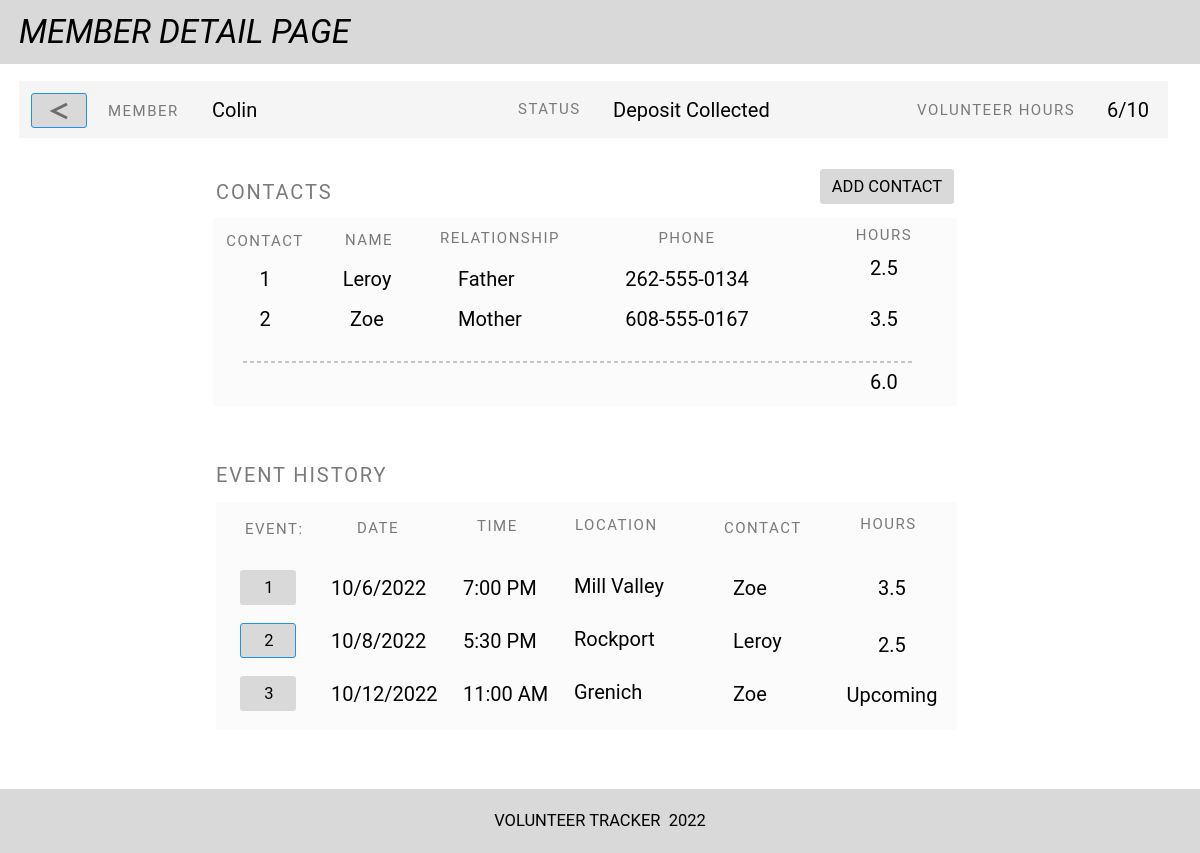
<!DOCTYPE html>
<html lang="en">
<head>
<meta charset="utf-8">
<title>Member Detail Page</title>
<style>
:root {
  --chrome: #d9d9d9;
  --bar: #f5f5f5;
  --panel: #fbfbfb;
  --ink: #000;
  --label: #7a7a7a;
  --focus: #1e92e6;
  --rule: #b4b4b4;
}
* { box-sizing: border-box; margin: 0; padding: 0; }
html, body { width: 1200px; height: 853px; overflow: hidden; }
body {
  display: flex;
  flex-direction: column;
  background: #fff;
  color: var(--ink);
  font: 400 20px/24px Roboto, sans-serif;
}
.page-header {
  height: 64px;
  padding-left: 19px;
  background: var(--chrome);
}
.page-header h1 { font-size: 33px; font-weight: 400; font-style: italic; line-height: 64px; white-space: nowrap; }
main { height: 725px; padding-top: 17px; }
.page-footer {
  height: 64px;
  background: var(--chrome);
  font-size: 16.5px;
  line-height: 64px;
  text-align: center;
  white-space: pre;
}
.label { color: var(--label); font-size: 15px; letter-spacing: 1.5px; white-space: nowrap; }
.nudge { position: relative; top: var(--dy); }
.button {
  display: flex;
  align-items: center;
  justify-content: center;
  height: 35px;
  border-radius: 3px;
  background: var(--chrome);
  color: var(--ink);
  font-size: 16.5px;
  text-decoration: none;
  white-space: nowrap;
}
.button.small { width: 56px; padding-left: 2px; }
.button.focused { border: 1px solid var(--focus); }

.member-bar {
  display: grid;
  grid-template-columns: 77px 104px 306px 95px 304px 190px;
  align-items: center;
  width: 1149px;
  height: 57px;
  margin-left: 19px;
  padding-left: 12px;
  background: var(--bar);
}
.member-bar { grid-template-columns: 77px 104px 306px 95px 304px 190px 61px; }
.member-bar .back { position: relative; top: 1px; padding: 0; }

.section-head { display: flex; justify-content: space-between; width: 738px; margin-left: 216px; }
.section-head h2 { color: var(--label); font-size: 20px; font-weight: 400; letter-spacing: 1.9px; }
.contacts-head { height: 49px; margin-top: 31px; }
.contacts-head h2 { padding-top: 11px; }
.contacts-head .button { width: 134px; }
.history-head { height: 39px; margin-top: 57px; }

.panel { background: var(--panel); }
.row { display: grid; align-items: center; white-space: nowrap; }

.contacts { width: 744px; height: 188px; margin-left: 213px; }
.contacts .row { grid-template-columns: 104px 104px 158px 216px 162px; text-align: center; }
.contacts .head { height: 41px; }
.contacts .first { height: 39px; }
.contacts .second { height: 42px; }
.contacts .row > :nth-child(5) { padding-left: 16px; }
.contacts .relation { padding-left: 37px; text-align: left; }
.contacts .name { padding-right: 4px; }
.contacts .divider { display: block; width: 669px; height: 2px; margin: 21px 0 0 30px; }
.contacts .total { height: 38px; }
.contacts .total span { grid-column: 5; padding-left: 16px; }

.history { width: 741px; height: 228px; margin-left: 216px; padding: 0 19px 0 24px; }
.history .row { grid-template-columns: 91px 132px 111px 150px 122px 92px; height: 53px; }
.history .head { height: 50px; margin-bottom: 9px; }
.history .row > :nth-child(6) { text-align: center; }
.history .head > :nth-child(1) { padding-left: 5px; }
.history .head > :nth-child(2) { padding-left: 26px; }
.history .head > :nth-child(3) { padding-left: 14px; }
.history .head > :nth-child(4) { padding-left: 1px; }
.history .head > :nth-child(6) { padding-right: 7px; }
.history .contact { padding-left: 9px; }
</style>
</head>
<body>
<header class="page-header"><h1>MEMBER DETAIL PAGE</h1></header>

<main>
  <section class="member-bar">
    <a class="button small focused back" href="#" aria-label="Back">
      <svg width="20" height="20" viewBox="0 0 20 20" aria-hidden="true"><path d="M18 3 L4 10 L18 17" fill="none" stroke="#6c6c6c" stroke-width="3"/></svg>
    </a>
    <span class="label nudge" style="--dy:1px">MEMBER</span>
    <span>Colin</span>
    <span class="label nudge" style="--dy:-1px">STATUS</span>
    <span>Deposit Collected</span>
    <span class="label">VOLUNTEER HOURS</span>
    <span>6/10</span>
  </section>

  <div class="section-head contacts-head">
    <h2>CONTACTS</h2>
    <a class="button" href="#">ADD CONTACT</a>
  </div>
  <section class="panel contacts">
    <div class="row head">
      <span class="label nudge" style="--dy:2px">CONTACT</span>
      <span class="label nudge" style="--dy:1px">NAME</span>
      <span class="label nudge" style="--dy:-1px">RELATIONSHIP</span>
      <span class="label nudge" style="--dy:-1px">PHONE</span>
      <span class="label nudge" style="--dy:-4px">HOURS</span>
    </div>
    <div class="row first">
      <span>1</span>
      <span class="name">Leroy</span>
      <span class="relation">Father</span>
      <span>262-555-0134</span>
      <span class="nudge" style="--dy:-11px">2.5</span>
    </div>
    <div class="row second">
      <span>2</span>
      <span class="name">Zoe</span>
      <span class="relation">Mother</span>
      <span>608-555-0167</span>
      <span>3.5</span>
    </div>
    <svg class="divider" viewBox="0 0 669 2" aria-hidden="true"><line x1="0" y1="1" x2="669" y2="1" stroke="var(--rule)" stroke-width="1.5" stroke-dasharray="4 3"/></svg>
    <div class="row total"><span>6.0</span></div>
  </section>

  <div class="section-head history-head"><h2>EVENT HISTORY</h2></div>
  <section class="panel history">
    <div class="row head">
      <span class="label nudge" style="--dy:2px">EVENT:</span>
      <span class="label nudge" style="--dy:1px">DATE</span>
      <span class="label nudge" style="--dy:-1px">TIME</span>
      <span class="label nudge" style="--dy:-2px">LOCATION</span>
      <span class="label nudge" style="--dy:1px">CONTACT</span>
      <span class="label nudge" style="--dy:-3px">HOURS</span>
    </div>
    <div class="row">
      <a class="button small" href="#">1</a>
      <span>10/6/2022</span>
      <span>7:00 PM</span>
      <span class="nudge" style="--dy:-2px">Mill Valley</span>
      <span class="contact">Zoe</span>
      <span>3.5</span>
    </div>
    <div class="row">
      <a class="button small focused" href="#">2</a>
      <span>10/8/2022</span>
      <span>5:30 PM</span>
      <span class="nudge" style="--dy:-2px">Rockport</span>
      <span class="contact">Leroy</span>
      <span class="nudge" style="--dy:4px">2.5</span>
    </div>
    <div class="row">
      <a class="button small" href="#">3</a>
      <span>10/12/2022</span>
      <span>11:00 AM</span>
      <span class="nudge" style="--dy:-2px">Grenich</span>
      <span class="contact">Zoe</span>
      <span class="nudge" style="--dy:1px">Upcoming</span>
    </div>
  </section>
</main>

<footer class="page-footer">VOLUNTEER TRACKER  2022</footer>
</body>
</html>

___

→ ACTION ITEM: A word-for-word copy of the entries above is needed, with every picture dropped.

→ RESULT OF THIS EXERCISE:
<!DOCTYPE html>
<html lang="en">
<head>
<meta charset="utf-8">
<title>Member Detail Page</title>
<style>
:root {
  --chrome: #d9d9d9;
  --bar: #f5f5f5;
  --panel: #fbfbfb;
  --ink: #000;
  --label: #7a7a7a;
  --focus: #1e92e6;
  --rule: #b4b4b4;
}
* { box-sizing: border-box; margin: 0; padding: 0; }
html, body { width: 1200px; height: 853px; overflow: hidden; }
body {
  display: flex;
  flex-direction: column;
  background: #fff;
  color: var(--ink);
  font: 400 20px/24px Roboto, sans-serif;
}
.page-header {
  height: 64px;
  padding-left: 19px;
  background: var(--chrome);
}
.page-header h1 { font-size: 33px; font-weight: 400; font-style: italic; line-height: 64px; white-space: nowrap; }
main { height: 725px; padding-top: 17px; }
.page-footer {
  height: 64px;
  background: var(--chrome);
  font-size: 16.5px;
  line-height: 64px;
  text-align: center;
  white-space: pre;
}
.label { color: var(--label); font-size: 15px; letter-spacing: 1.5px; white-space: nowrap; }
.nudge { position: relative; top: var(--dy); }
.button {
  display: flex;
  align-items: center;
  justify-content: center;
  height: 35px;
  border-radius: 3px;
  background: var(--chrome);
  color: var(--ink);
  font-size: 16.5px;
  text-decoration: none;
  white-space: nowrap;
}
.button.small { width: 56px; padding-left: 2px; }
.button.focused { border: 1px solid var(--focus); }

.member-bar {
  display: grid;
  grid-template-columns: 77px 104px 306px 95px 304px 190px;
  align-items: center;
  width: 1149px;
  height: 57px;
  margin-left: 19px;
  padding-left: 12px;
  background: var(--bar);
}
.member-bar { grid-template-columns: 77px 104px 306px 95px 304px 190px 61px; }
.member-bar .back { position: relative; top: 1px; padding: 0; }

.section-head { display: flex; justify-content: space-between; width: 738px; margin-left: 216px; }
.section-head h2 { color: var(--label); font-size: 20px; font-weight: 400; letter-spacing: 1.9px; }
.contacts-head { height: 49px; margin-top: 31px; }
.contacts-head h2 { padding-top: 11px; }
.contacts-head .button { width: 134px; }
.history-head { height: 39px; margin-top: 57px; }

.panel { background: var(--panel); }
.row { display: grid; align-items: center; white-space: nowrap; }

.contacts { width: 744px; height: 188px; margin-left: 213px; }
.contacts .row { grid-template-columns: 104px 104px 158px 216px 162px; text-align: center; }
.contacts .head { height: 41px; }
.contacts .first { height: 39px; }
.contacts .second { height: 42px; }
.contacts .row > :nth-child(5) { padding-left: 16px; }
.contacts .relation { padding-left: 37px; text-align: left; }
.contacts .name { padding-right: 4px; }
.contacts .divider { display: block; width: 669px; height: 2px; margin: 21px 0 0 30px; }
.contacts .total { height: 38px; }
.contacts .total span { grid-column: 5; padding-left: 16px; }

.history { width: 741px; height: 228px; margin-left: 216px; padding: 0 19px 0 24px; }
.history .row { grid-template-columns: 91px 132px 111px 150px 122px 92px; height: 53px; }
.history .head { height: 50px; margin-bottom: 9px; }
.history .row > :nth-child(6) { text-align: center; }
.history .head > :nth-child(1) { padding-left: 5px; }
.history .head > :nth-child(2) { padding-left: 26px; }
.history .head > :nth-child(3) { padding-left: 14px; }
.history .head > :nth-child(4) { padding-left: 1px; }
.history .head > :nth-child(6) { padding-right: 7px; }
.history .contact { padding-left: 9px; }
</style>
</head>
<body>
<header class="page-header"><h1>MEMBER DETAIL PAGE</h1></header>

<main>
  <section class="member-bar">
    <a class="button small focused back" href="#" aria-label="Back">
      <svg width="20" height="20" viewBox="0 0 20 20" aria-hidden="true"><path d="M18 3 L4 10 L18 17" fill="none" stroke="#6c6c6c" stroke-width="3"/></svg>
    </a>
    <span class="label nudge" style="--dy:1px">MEMBER</span>
    <span>Colin</span>
    <span class="label nudge" style="--dy:-1px">STATUS</span>
    <span>Deposit Collected</span>
    <span class="label">VOLUNTEER HOURS</span>
    <span>6/10</span>
  </section>

  <div class="section-head contacts-head">
    <h2>CONTACTS</h2>
    <a class="button" href="#">ADD CONTACT</a>
  </div>
  <section class="panel contacts">
    <div class="row head">
      <span class="label nudge" style="--dy:2px">CONTACT</span>
      <span class="label nudge" style="--dy:1px">NAME</span>
      <span class="label nudge" style="--dy:-1px">RELATIONSHIP</span>
      <span class="label nudge" style="--dy:-1px">PHONE</span>
      <span class="label nudge" style="--dy:-4px">HOURS</span>
    </div>
    <div class="row first">
      <span>1</span>
      <span class="name">Leroy</span>
      <span class="relation">Father</span>
      <span>262-555-0134</span>
      <span class="nudge" style="--dy:-11px">2.5</span>
    </div>
    <div class="row second">
      <span>2</span>
      <span class="name">Zoe</span>
      <span class="relation">Mother</span>
      <span>608-555-0167</span>
      <span>3.5</span>
    </div>
    <svg class="divider" viewBox="0 0 669 2" aria-hidden="true"><line x1="0" y1="1" x2="669" y2="1" stroke="var(--rule)" stroke-width="1.5" stroke-dasharray="4 3"/></svg>
    <div class="row total"><span>6.0</span></div>
  </section>

  <div class="section-head history-head"><h2>EVENT HISTORY</h2></div>
  <section class="panel history">
    <div class="row head">
      <span class="label nudge" style="--dy:2px">EVENT:</span>
      <span class="label nudge" style="--dy:1px">DATE</span>
      <span class="label nudge" style="--dy:-1px">TIME</span>
      <span class="label nudge" style="--dy:-2px">LOCATION</span>
      <span class="label nudge" style="--dy:1px">CONTACT</span>
      <span class="label nudge" style="--dy:-3px">HOURS</span>
    </div>
    <div class="row">
      <a class="button small" href="#">1</a>
      <span>10/6/2022</span>
      <span>7:00 PM</span>
      <span class="nudge" style="--dy:-2px">Mill Valley</span>
      <span class="contact">Zoe</span>
      <span>3.5</span>
    </div>
    <div class="row">
      <a class="button small focused" href="#">2</a>
      <span>10/8/2022</span>
      <span>5:30 PM</span>
      <span class="nudge" style="--dy:-2px">Rockport</span>
      <span class="contact">Leroy</span>
      <span class="nudge" style="--dy:4px">2.5</span>
    </div>
    <div class="row">
      <a class="button small" href="#">3</a>
      <span>10/12/2022</span>
      <span>11:00 AM</span>
      <span class="nudge" style="--dy:-2px">Grenich</span>
      <span class="contact">Zoe</span>
      <span class="nudge" style="--dy:1px">Upcoming</span>
    </div>
  </section>
</main>

<footer class="page-footer">VOLUNTEER TRACKER  2022</footer>
</body>
</html>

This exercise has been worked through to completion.